NOW OFFERING FREE SHIPPING ON ORDERS OVER $39

The Cup of Tea I Always Wanted to Drink

About four years ago I met Young Mountain Tea at a farmer’s market in Springfield Oregon. I had just wrapped up a season of harvesting seaweed along the California coast and was visiting a friend before trekking back to Minnesota for winter. As I walked through the late fall market something more unusual was illuminated amongst all the vegetables – a tea stand. Behind the candles flickering below the glass teapots stood Raj, founder of Young Mountain Tea. He happily welcomed people to his booth, pouring samples and speaking to the various teas with enthusiasm and care.

Raj and Ingrid, travel to India, tea, tea garden- Young Mountain tea

Over the past two years, I had spent time on both the east and west coasts learning about where food came from. In upstate New York, I spent time dabbling in vegetables, bees, and dairy while on the west coast I delved into permaculture, earthworks, and foraging. Despite covering a wide array of food and farming endeavors, one of my daily staples was missing from field and forest experience… and that was tea.

Up until this point, tea was a mystery to me. I knew I liked tea and preferred it to coffee. I often made a habit of going to the Asian grocery store buying teas with the most interesting names, or ones whose labels were in anything but English. I was well aware of the transformation the coffee industry was experiencing regarding direct-trade and total transparency in the supply chain – but did not see that mirrored in tea. Little did I realize that those flickering lights at the Young Mountain Tea table would be at the catalyst for that demystification.

Desmond birkbek and ingrid, tea, tea garden, india, sustainable, young mountain tea

I tasted every sample Raj offered as he described his experience with each grower, and how their teas were made. I learned that all tea came from the same plant and it was a matter of processing (among other factors) that accounted for their differences. I left that meeting with a bag of Indi’s Gold and returned to Minneapolis. Later, as the winter snows began to fall and my tea supplies needed replenishing, I emailed Raj with a proposition. “I think your teas would do really well in Minnesota. There are lots of people interested in socially responsible sourcing, and… it’s COLD here!” With that Raj and I decided to give tea sales in Minnesota a try.
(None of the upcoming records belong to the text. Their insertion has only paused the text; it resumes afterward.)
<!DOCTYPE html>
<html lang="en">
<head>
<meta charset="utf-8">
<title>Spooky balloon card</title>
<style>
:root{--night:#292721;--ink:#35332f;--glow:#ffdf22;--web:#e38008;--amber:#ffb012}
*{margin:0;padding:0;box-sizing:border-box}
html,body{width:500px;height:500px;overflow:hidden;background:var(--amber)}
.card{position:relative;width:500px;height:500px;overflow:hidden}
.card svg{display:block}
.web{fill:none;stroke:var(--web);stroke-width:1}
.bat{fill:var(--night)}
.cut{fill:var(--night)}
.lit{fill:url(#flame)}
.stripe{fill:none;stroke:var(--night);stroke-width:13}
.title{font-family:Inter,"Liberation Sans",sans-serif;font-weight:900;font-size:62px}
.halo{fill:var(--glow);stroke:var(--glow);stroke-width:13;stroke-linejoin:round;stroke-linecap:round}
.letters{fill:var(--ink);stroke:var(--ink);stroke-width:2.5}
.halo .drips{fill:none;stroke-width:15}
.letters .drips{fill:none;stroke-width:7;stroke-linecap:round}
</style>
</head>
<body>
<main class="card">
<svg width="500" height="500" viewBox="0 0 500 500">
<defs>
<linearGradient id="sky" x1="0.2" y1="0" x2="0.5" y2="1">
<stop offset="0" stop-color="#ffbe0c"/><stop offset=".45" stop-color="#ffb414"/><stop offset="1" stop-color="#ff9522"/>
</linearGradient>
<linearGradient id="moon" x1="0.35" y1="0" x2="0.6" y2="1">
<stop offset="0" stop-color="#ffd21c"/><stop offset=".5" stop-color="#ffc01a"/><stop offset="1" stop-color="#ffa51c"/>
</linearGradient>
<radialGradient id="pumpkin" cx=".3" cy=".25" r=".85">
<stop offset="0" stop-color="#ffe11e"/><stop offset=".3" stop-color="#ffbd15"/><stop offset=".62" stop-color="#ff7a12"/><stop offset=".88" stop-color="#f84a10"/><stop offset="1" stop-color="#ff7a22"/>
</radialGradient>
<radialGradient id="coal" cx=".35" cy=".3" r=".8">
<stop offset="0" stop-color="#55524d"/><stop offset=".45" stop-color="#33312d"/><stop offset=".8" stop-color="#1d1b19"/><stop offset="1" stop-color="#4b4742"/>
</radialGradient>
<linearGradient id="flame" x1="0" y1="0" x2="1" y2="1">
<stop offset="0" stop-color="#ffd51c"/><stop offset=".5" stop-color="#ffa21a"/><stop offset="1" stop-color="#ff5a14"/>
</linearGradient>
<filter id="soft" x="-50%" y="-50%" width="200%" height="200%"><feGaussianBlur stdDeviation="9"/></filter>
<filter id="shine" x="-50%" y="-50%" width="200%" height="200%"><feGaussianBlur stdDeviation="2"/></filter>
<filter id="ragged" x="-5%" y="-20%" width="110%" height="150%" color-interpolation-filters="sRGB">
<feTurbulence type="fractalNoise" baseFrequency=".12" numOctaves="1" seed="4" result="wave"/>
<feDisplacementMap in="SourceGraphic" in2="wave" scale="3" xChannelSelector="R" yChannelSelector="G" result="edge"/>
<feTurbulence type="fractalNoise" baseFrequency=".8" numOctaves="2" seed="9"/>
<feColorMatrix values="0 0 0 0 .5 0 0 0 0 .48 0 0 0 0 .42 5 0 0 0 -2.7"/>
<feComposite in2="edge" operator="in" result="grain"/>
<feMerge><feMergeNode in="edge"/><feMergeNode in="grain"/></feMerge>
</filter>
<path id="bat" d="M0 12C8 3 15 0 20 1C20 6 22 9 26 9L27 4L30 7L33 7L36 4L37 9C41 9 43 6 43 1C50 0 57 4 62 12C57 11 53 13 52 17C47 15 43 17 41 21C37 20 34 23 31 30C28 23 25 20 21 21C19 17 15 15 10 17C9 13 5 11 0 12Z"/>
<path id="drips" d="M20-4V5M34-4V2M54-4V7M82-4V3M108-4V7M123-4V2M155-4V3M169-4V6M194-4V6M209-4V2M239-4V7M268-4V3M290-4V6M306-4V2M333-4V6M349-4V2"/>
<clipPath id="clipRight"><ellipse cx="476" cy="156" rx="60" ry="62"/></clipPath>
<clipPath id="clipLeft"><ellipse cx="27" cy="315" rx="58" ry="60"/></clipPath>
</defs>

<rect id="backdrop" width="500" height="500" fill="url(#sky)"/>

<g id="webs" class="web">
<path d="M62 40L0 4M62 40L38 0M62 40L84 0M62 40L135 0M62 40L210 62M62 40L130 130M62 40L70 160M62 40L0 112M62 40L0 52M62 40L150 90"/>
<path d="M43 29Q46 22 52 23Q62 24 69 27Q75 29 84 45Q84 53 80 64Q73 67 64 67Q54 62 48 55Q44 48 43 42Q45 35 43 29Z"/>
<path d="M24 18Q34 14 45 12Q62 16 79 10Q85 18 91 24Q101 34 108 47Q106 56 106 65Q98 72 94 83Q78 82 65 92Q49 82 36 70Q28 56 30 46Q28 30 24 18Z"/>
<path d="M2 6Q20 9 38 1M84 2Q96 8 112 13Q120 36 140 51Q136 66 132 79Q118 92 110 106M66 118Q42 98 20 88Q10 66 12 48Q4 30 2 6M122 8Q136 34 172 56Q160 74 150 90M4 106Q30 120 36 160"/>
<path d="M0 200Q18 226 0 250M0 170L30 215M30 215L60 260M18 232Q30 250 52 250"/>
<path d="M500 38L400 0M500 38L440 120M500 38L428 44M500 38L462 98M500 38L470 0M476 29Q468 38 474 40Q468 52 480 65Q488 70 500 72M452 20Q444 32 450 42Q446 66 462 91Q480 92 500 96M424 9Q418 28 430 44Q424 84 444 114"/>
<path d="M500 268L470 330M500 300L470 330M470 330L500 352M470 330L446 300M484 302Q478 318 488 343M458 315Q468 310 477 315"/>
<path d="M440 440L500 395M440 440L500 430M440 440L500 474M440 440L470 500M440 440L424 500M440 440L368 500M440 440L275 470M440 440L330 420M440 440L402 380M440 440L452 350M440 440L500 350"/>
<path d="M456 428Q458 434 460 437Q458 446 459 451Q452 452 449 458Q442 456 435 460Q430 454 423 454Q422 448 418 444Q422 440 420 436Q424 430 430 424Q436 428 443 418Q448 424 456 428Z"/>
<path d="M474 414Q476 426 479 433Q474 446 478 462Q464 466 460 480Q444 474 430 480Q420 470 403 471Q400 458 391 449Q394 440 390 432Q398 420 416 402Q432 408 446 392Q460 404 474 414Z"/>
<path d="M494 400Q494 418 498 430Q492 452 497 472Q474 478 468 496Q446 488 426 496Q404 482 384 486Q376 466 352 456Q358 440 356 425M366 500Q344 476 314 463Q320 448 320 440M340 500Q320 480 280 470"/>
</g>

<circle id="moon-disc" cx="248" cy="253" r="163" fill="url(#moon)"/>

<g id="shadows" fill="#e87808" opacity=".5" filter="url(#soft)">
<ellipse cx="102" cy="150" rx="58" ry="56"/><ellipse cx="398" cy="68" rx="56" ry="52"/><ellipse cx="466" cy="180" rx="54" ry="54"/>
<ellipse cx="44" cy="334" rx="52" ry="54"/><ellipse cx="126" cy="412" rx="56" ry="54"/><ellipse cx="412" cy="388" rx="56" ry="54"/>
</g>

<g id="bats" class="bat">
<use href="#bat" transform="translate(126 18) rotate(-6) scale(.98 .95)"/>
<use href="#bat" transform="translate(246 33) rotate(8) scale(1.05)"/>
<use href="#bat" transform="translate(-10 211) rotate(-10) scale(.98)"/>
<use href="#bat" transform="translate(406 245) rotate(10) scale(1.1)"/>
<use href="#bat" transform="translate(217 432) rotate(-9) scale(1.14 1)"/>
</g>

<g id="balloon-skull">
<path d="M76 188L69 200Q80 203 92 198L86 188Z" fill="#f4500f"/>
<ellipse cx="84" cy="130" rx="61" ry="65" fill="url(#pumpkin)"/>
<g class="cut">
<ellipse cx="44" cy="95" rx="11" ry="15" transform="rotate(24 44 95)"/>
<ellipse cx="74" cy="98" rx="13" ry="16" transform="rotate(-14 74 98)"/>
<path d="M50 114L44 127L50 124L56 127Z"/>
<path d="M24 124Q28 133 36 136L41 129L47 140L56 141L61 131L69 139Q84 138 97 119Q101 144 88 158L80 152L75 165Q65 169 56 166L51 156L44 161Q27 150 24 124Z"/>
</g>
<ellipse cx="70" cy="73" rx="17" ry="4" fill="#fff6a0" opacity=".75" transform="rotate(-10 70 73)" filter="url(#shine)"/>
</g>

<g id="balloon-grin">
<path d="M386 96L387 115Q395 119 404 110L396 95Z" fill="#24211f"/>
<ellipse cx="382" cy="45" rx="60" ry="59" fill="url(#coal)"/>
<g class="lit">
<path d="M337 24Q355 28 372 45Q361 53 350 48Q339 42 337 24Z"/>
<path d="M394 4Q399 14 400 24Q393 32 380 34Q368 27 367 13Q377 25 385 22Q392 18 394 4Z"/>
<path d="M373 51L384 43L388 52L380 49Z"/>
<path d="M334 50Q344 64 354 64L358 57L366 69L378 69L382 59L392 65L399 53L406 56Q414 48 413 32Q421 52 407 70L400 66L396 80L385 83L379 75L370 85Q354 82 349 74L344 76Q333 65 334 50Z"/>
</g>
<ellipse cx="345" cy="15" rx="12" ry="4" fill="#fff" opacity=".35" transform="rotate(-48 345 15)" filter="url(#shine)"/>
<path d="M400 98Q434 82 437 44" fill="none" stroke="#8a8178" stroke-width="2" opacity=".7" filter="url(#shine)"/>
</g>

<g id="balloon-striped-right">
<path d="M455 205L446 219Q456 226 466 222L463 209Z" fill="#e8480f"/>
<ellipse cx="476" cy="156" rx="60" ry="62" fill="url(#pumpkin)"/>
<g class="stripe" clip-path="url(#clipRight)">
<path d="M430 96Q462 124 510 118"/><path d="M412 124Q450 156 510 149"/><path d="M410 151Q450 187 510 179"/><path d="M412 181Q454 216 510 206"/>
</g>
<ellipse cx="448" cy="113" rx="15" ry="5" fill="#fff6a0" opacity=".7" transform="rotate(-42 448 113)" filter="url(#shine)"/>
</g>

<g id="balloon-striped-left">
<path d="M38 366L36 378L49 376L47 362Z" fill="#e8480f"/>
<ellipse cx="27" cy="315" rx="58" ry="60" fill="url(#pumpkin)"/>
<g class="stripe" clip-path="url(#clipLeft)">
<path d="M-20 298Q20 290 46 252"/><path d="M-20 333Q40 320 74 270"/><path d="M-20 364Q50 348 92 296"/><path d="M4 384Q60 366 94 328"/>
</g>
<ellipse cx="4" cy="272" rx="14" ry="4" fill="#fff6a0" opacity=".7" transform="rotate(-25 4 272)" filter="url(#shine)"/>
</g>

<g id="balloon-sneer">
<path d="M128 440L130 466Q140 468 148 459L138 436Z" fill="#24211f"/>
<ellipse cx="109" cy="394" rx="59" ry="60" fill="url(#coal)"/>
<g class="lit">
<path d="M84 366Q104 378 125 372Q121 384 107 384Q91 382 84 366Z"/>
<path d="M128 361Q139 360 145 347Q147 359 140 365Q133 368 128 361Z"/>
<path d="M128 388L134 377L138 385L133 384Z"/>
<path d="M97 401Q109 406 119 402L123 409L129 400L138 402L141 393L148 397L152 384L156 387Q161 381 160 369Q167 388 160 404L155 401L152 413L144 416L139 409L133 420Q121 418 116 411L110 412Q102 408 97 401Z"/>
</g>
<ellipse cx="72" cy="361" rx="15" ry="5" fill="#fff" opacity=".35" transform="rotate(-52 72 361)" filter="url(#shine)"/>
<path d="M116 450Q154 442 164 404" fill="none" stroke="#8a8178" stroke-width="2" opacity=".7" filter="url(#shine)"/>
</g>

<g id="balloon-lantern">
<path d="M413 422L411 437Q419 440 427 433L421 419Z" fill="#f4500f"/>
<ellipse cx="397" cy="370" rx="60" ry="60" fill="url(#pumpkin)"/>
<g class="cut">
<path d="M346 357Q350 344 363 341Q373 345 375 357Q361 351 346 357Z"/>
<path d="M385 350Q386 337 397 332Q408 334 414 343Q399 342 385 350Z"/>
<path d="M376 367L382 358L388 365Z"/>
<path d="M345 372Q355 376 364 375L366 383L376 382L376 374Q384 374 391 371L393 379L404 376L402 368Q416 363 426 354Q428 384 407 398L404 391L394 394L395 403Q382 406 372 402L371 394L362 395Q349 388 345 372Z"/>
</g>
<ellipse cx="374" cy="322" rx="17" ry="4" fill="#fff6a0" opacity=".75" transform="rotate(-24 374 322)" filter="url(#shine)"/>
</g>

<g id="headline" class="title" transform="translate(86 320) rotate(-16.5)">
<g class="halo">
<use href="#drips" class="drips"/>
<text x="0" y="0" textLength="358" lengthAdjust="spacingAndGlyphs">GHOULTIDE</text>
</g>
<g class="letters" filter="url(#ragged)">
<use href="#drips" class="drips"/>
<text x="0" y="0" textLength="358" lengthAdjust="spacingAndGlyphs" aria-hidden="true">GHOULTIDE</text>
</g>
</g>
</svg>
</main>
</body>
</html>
With no marketing experience - he sent me a kit of written materials, glassware, tea, a video clip of how he presented the teas, and with that, I became a traveling tea peddler of sorts.

Since then I have been working to bring Young Mountain Tea to tea drinker’s cups in the Midwest and around the US. My friends can hardly hide their surprise when they hear that their friend Ingrid, usually dabbling in gardening or sports, is doing SALES work. But I reassure them, “I don’t do sales … I do storytelling.”


Since day one, sharing Young Mountain Tea has been an opportunity for me to participate in the timeless ritual of pouring tea for strangers. Every time a grocery manager or café owner agrees to sit down with me, I realize I am treated to a rare and precious exchange – 2 people carving out time in our busy days to give a moment to an unscripted meeting. Sure, we will of course talk about tea and the people who grow it, but with a warm cup in one’s hand, it is easy to talk beyond the tea and laugh about a mutual experience or empathize with a difficult day. And as tea contains L-theonine, an amino acid responsible for producing a calming and relaxing effect on the body, I also believe that these mid-day tea interludes are good for everyone’s balance and peace.

tea cupping, india, travel to origin young mountain tea

Young Mountain Tea has given me friends around the world, connection to my community, and a deeper knowledge of the world’s most consumed beverage after water. It is a pleasure to share Young Mountain Tea with you. I hope we all keep our cups full and continue to pour tea for dear friends, family, and the occasional stranger.


Leave a comment